She said optimism around the next step of NSW lockdowns easing on June 1 will herald a consumer spending surge, and further stoke sharemarket confidence.
This week pubs, clubs, cafes and restaurants will be able to serve up to 50 customers at a time, and beauty salons, galleries, libraries and museums will be allowed to reopen. Travel to regional NSW will also be permitted.
“You will see this pent-up demand – people will spend. People will return to the shops,” Ms Liu said.
“So much of the stimulus is yet to flow to the shops, and lower income brackets (who are more likely to have received government stimulus) are more prone to spend. The very near term is a very positive news flow.”
Australian Eagle Asset Management’s chief investment officer Sean Sequeira is more cautious.
He says much of the predicted rise in consumer spending has already been factored into the market’s recent surge.
He says it will be the flow of company updates that will more determine the direction of the market.
“People are seeing well past the end of the lockdown phase now and want to know if companies have improved their outlooks from when they pulled guidance,” Mr Sequeira said
Mr Sequiera said he understood why the market had rallied so hard since hitting a nadir on March 23 but questioned whether the subsequent 30.7 per cent rise was too much, too soon.
“We think the rally may have got a little bit ahead of itself … I wouldn’t be surprised if we saw a bit of a consolidation phase from here,” he said.
“We can understand the reasons why the markets will continue to go up, but now I think we need confirmation as to where we expect earrings to come by in the next year or so, not just the next six months.”
Profit taking capped gains at the end of an extraordinary week for the ASX where five straight weeks of gains accelerated amid a catch-up rally for the unloved banking sector.
Despite slipping on Friday, the financials added 11.1 per cent for the week and the wider ASX 200 4.7 per cent.
The week ahead is littered with economic data that would usually prove crucial to market sentiment, but which analysts say has mostly been priced in.
March quarter GDP figures and April building approvals are due on Wednesday, and a full read on April retail trade will be revealed on Thursday, along with the month’s international trade.

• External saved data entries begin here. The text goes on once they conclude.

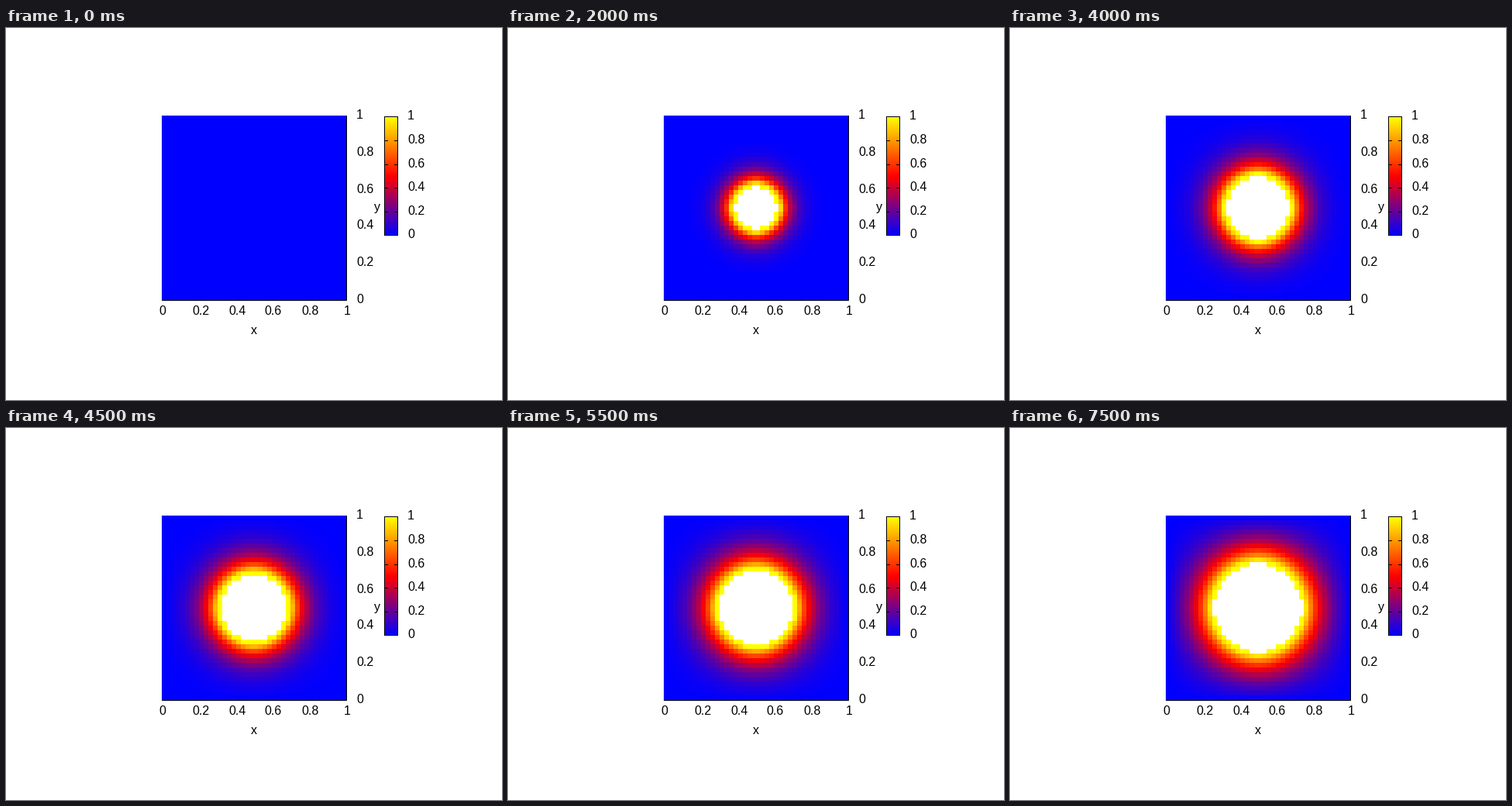
Animation, 640 px wide and 480 px high, one loop 8000 ms. Source, as a matplotlib script:

```python
import numpy as np
import matplotlib.pyplot as plt
from matplotlib.animation import FuncAnimation
from matplotlib.colors import LinearSegmentedColormap

W, H, DPI = 640, 480, 100
PX = 72 / DPI                # one pixel in points
FRAMES, INTERVAL = 16, 500
CELLS = 40
STEPS = 32                   # solver steps per frame
RATE = 3.2 / STEPS           # D * dt / h^2
SOURCE = 80 / STEPS          # heat added to the middle node per step

plt.rcParams["font.family"] = "Liberation Sans"
cmap = LinearSegmentedColormap.from_list("heat", ["blue", "red", "yellow"], N=256)
cmap.set_bad("white")

# cell edges truncate to whole pixels, measured from the middle
edges = np.trunc(5.95 * (np.arange(CELLS + 1) - CELLS // 2)).astype(int)
widths = np.diff(edges)


def shade(u):
    """Mean of the corners per cell; cells wholly above 1 stay empty."""
    corners = np.array([u[1:, 1:], u[:-1, 1:], u[1:, :-1], u[:-1, :-1]])
    cells = np.clip(corners.mean(axis=0), 0, 1)
    cells[corners.min(axis=0) > 1] = np.nan
    return np.ma.masked_invalid(cells.repeat(widths, axis=0).repeat(widths, axis=1))


def solve():
    """Heat spreading from a point source, with cold walls."""
    u = np.zeros((CELLS + 1, CELLS + 1))
    mid = CELLS // 2
    fields = []
    for _ in range(FRAMES):
        fields.append(shade(u))
        for _ in range(STEPS):
            lap = (u[2:, 1:-1] + u[:-2, 1:-1] + u[1:-1, 2:] + u[1:-1, :-2]
                   - 4 * u[1:-1, 1:-1])
            u[1:-1, 1:-1] += RATE * lap
            u[mid, mid] += SOURCE
    return fields


fields = solve()

fig = plt.figure(figsize=(W / DPI, H / DPI), dpi=DPI, facecolor="white")
ax = fig.add_axes([0, 0, 1, 1])
ax.axis("off")


def label(x, base, text, ha="center"):
    ax.text(x, base, text, ha=ha, va="baseline", fontsize=16 * PX, color="black")


def line(xs, ys):
    ax.plot(xs, ys, color="black", lw=PX, snap=False,
            solid_capstyle="projecting", solid_joinstyle="miter")


def image(data, extent):
    return ax.imshow(data, cmap=cmap, vmin=0, vmax=1, interpolation="nearest",
                     extent=extent, aspect="auto")


heat = image(fields[0], (201, 439, 351, 113))
line([201.5, 439.5, 439.5], [351.5, 351.5, 113.5])

image(np.linspace(1, 0, 154)[:, None], (488, 506, 268, 114))
line([488.5, 505.5, 505.5, 488.5, 488.5], [114.5, 114.5, 267.5, 267.5, 114.5])

names = ["0", "0.2", "0.4", "0.6", "0.8", "1"]
x_pos = [202, 251, 299, 345, 393, 440]
y_base = [355, 307, 259, 213, 165, 117]
bar_base = [271, 241, 210, 180, 149, 118]
for name, x, yb, bb in zip(names, x_pos, y_base, bar_base):
    label(x, 370, name)
    label(452, yb, name, "left")
    label(518, bb, name, "left")
for y in (145.5, 176.5, 206.5, 237.5):
    line([488.5, 492.5], [y, y])
    line([501.5, 505.5], [y, y])
label(320, 395, "x")
label(479, 236, "y")

ax.set_xlim(0, W)
ax.set_ylim(H, 0)


def draw(i):
    heat.set_data(fields[i])
    return [heat]


anim = FuncAnimation(fig, draw, frames=FRAMES, interval=INTERVAL,
                     repeat=True, repeat_delay=0, blit=False)
plt.show()
```
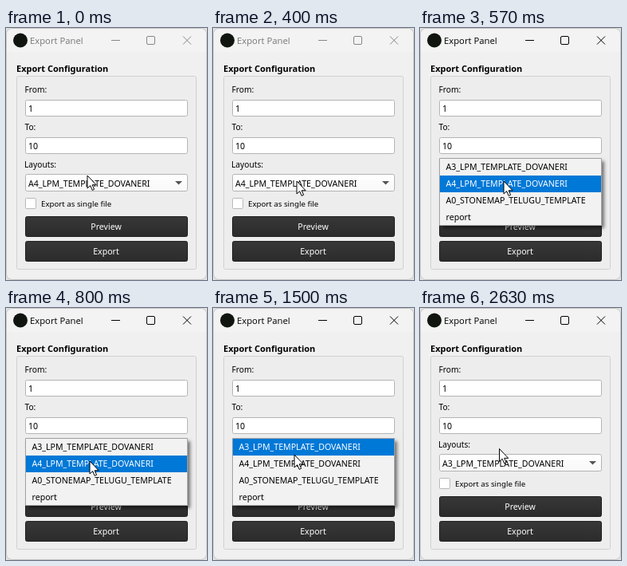
Write an HTML page with a canvas that moves like this. It is 252 px wide and 316 px high and loops after 3.41 s.

```html
<!DOCTYPE html>
<html lang="en">
<head>
<meta charset="utf-8">
<title>Export Panel</title>
<style>
  html, body { margin: 0; width: 100%; height: 100%; overflow: hidden; background: #f0f0f0; }
  canvas { display: block; width: 252px; height: 316px; }
</style>
</head>
<body>
<canvas id="stage"></canvas>
<script>
const W = 252, H = 316, LOOP = 3410;
const canvas = document.getElementById('stage');
const ctx = canvas.getContext('2d');
const dpr = window.devicePixelRatio || 1;
canvas.width = W * dpr;
canvas.height = H * dpr;
ctx.scale(dpr, dpr);

const UI = '"Noto Sans", "Open Sans", sans-serif';
const TITLE = '"Open Sans", "Noto Sans", sans-serif';
const A3 = 'A3_LPM_TEMPLATE_DOVANERI';
const A4 = 'A4_LPM_TEMPLATE_DOVANERI';
const ITEMS = [A3, A4, 'A0_STONEMAP_TELUGU_TEMPLATE', 'report'];

function text(str, x, y, { size = 10.6, color = '#000', family = UI, weight = 400, align = 'left' } = {}) {
  ctx.font = `${weight} ${size}px ${family}`;
  ctx.textAlign = align;
  ctx.fillStyle = color;
  ctx.fillText(str, x, y);
}

function box(x, y, w, h, r, fill, stroke) {
  ctx.beginPath();
  ctx.roundRect(x + 0.5, y + 0.5, w - 1, h - 1, r);
  if (fill) { ctx.fillStyle = fill; ctx.fill(); }
  if (stroke) { ctx.strokeStyle = stroke; ctx.lineWidth = 1; ctx.stroke(); }
}

function shade(y, h, top, bottom) {
  const g = ctx.createLinearGradient(0, y, 0, y + h);
  g.addColorStop(0, top);
  g.addColorStop(1, bottom);
  return g;
}

function drawWindow(active) {
  ctx.fillStyle = '#e2e2e2';
  ctx.fillRect(0, 0, W, H);
  box(0, 0, W, H, 7, '#f0f0f0', '#c4c4c4');
  ctx.fillStyle = '#f3f3f3';
  ctx.beginPath();
  ctx.roundRect(1, 1, W - 2, 29, [7, 7, 0, 0]);
  ctx.fill();

  ctx.fillStyle = '#101510';
  ctx.beginPath();
  ctx.arc(18, 15.5, 9, 0, Math.PI * 2);
  ctx.fill();

  const ink = active ? '#000' : '#868686';
  text('Export Panel', 30, 20, { size: 11.3, color: active ? '#000' : '#777', family: TITLE });
  ctx.strokeStyle = ink;
  ctx.lineWidth = 1;
  ctx.beginPath();
  ctx.moveTo(132, 15.5); ctx.lineTo(143, 15.5);
  ctx.moveTo(222, 10.5); ctx.lineTo(232, 20.5);
  ctx.moveTo(232, 10.5); ctx.lineTo(222, 20.5);
  ctx.stroke();
  box(176, 10, 11, 11, 1.5, null, ink);
}

function drawField(label, value, y) {
  text(label, 23.5, y - 9, { size: 10.2 });
  box(24, y, 204, 21, 2, '#fff', '#b4b4b4');
  text(value, 28, y + 15);
}

function drawButton(label, y) {
  box(24, y, 204, 26, 2, shade(y, 26, '#383838', '#2b2b2b'), '#202020');
  text(label, 125.5, y + 17, { color: '#fff', align: 'center' });
}

function drawCombo(value, pressed) {
  const d = pressed ? 1 : 0;
  text('Layouts:', 23, 175, { size: 10.2 });
  box(24, 183, 204, 22, 2,
    pressed ? '#dcdcdc' : shade(183, 22, '#fff', '#f8f8f8'),
    pressed ? '#a8a8a8' : '#b4b4b4');
  text(value, 28 + d, 199 + d);
  ctx.fillStyle = '#555';
  ctx.beginPath();
  ctx.moveTo(212, 192);
  ctx.lineTo(221, 192);
  ctx.lineTo(216.5, 196.5);
  ctx.fill();
}

function drawForm(value, pressed) {
  text('Export Configuration', 13, 55, { size: 11, weight: 700 });
  box(13, 60, 226, 243, 2, '#ededed', '#d1d1d1');
  drawField('From:', '1', 90);
  drawField('To:', '10', 137);
  drawCombo(value, pressed);
  box(24, 213, 14, 14, 1, '#fff', '#b8b8b8');
  text('Export as single file', 44, 224, { size: 9.7 });
  drawButton('Preview', 236);
  drawButton('Export', 267);
}

function drawPopup(selected) {
  ctx.save();
  ctx.shadowColor = 'rgba(0,0,0,.5)';
  ctx.shadowBlur = 4 * dpr;
  ctx.shadowOffsetX = ctx.shadowOffsetY = 2.5 * dpr;
  ctx.fillStyle = '#f2f2f2';
  ctx.fillRect(25, 164, 203, 84);
  ctx.restore();
  box(24, 163, 204, 85, 0, '#f2f2f2', '#a0a0a0');
  ITEMS.forEach((item, i) => {
    const y = 164 + i * 21;
    if (i === selected) {
      ctx.fillStyle = '#0078d7';
      ctx.fillRect(25, y, 202, 21);
    }
    text(item, 32.5, y + 14, { color: i === selected ? '#fff' : '#000' });
  });
}

const ARROW = [0, 0, 0, 16, 3.7, 12.7, 6.2, 18.4, 8.6, 17.3, 6.2, 11.8, 11.2, 11.8];

function drawCursor([x, y]) {
  ctx.beginPath();
  for (let i = 0; i < ARROW.length; i += 2) ctx.lineTo(x + ARROW[i], y + ARROW[i + 1]);
  ctx.closePath();
  ctx.fillStyle = '#fff';
  ctx.fill();
  ctx.strokeStyle = '#000';
  ctx.lineWidth = 1;
  ctx.stroke();
}

// Pointer moves in discrete steps, as recorded at a low rate.
const MOVES = [
  { times: [270, 310, 350, 400], from: [102, 185], to: [105, 192] },
  { times: [1430], from: [105, 192], to: [102.5, 186.5] },
  { times: [1470, 1510, 1560, 1600], from: [102.5, 186.5], to: [99.5, 176.5] }
];

function pointer(t) {
  let pos = MOVES[0].from;
  for (const { times, from, to } of MOVES) {
    const k = times.filter(s => t >= s).length / times.length;
    if (k) pos = from.map((v, i) => Math.round((v + (to[i] - v) * k) * 2) / 2);
  }
  return pos;
}

function render(t) {
  const pos = pointer(t);
  const open = t >= 570 && t < 2630;
  drawWindow(t >= 530);
  drawForm(t >= 2630 ? A3 : A4, t >= 530 && t < 2630);
  if (open) drawPopup(Math.floor((pos[1] - 164) / 21));
  drawCursor(pos);
}

const start = performance.now();
function tick() {
  render((performance.now() - start) % LOOP);
  requestAnimationFrame(tick);
}
tick();
</script>
</body>
</html>
```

Analysts will be looking for colour from the Reserve Bank board meeting on Tuesday but the cash rate is not expected to shift from its current record low 0.25 per cent.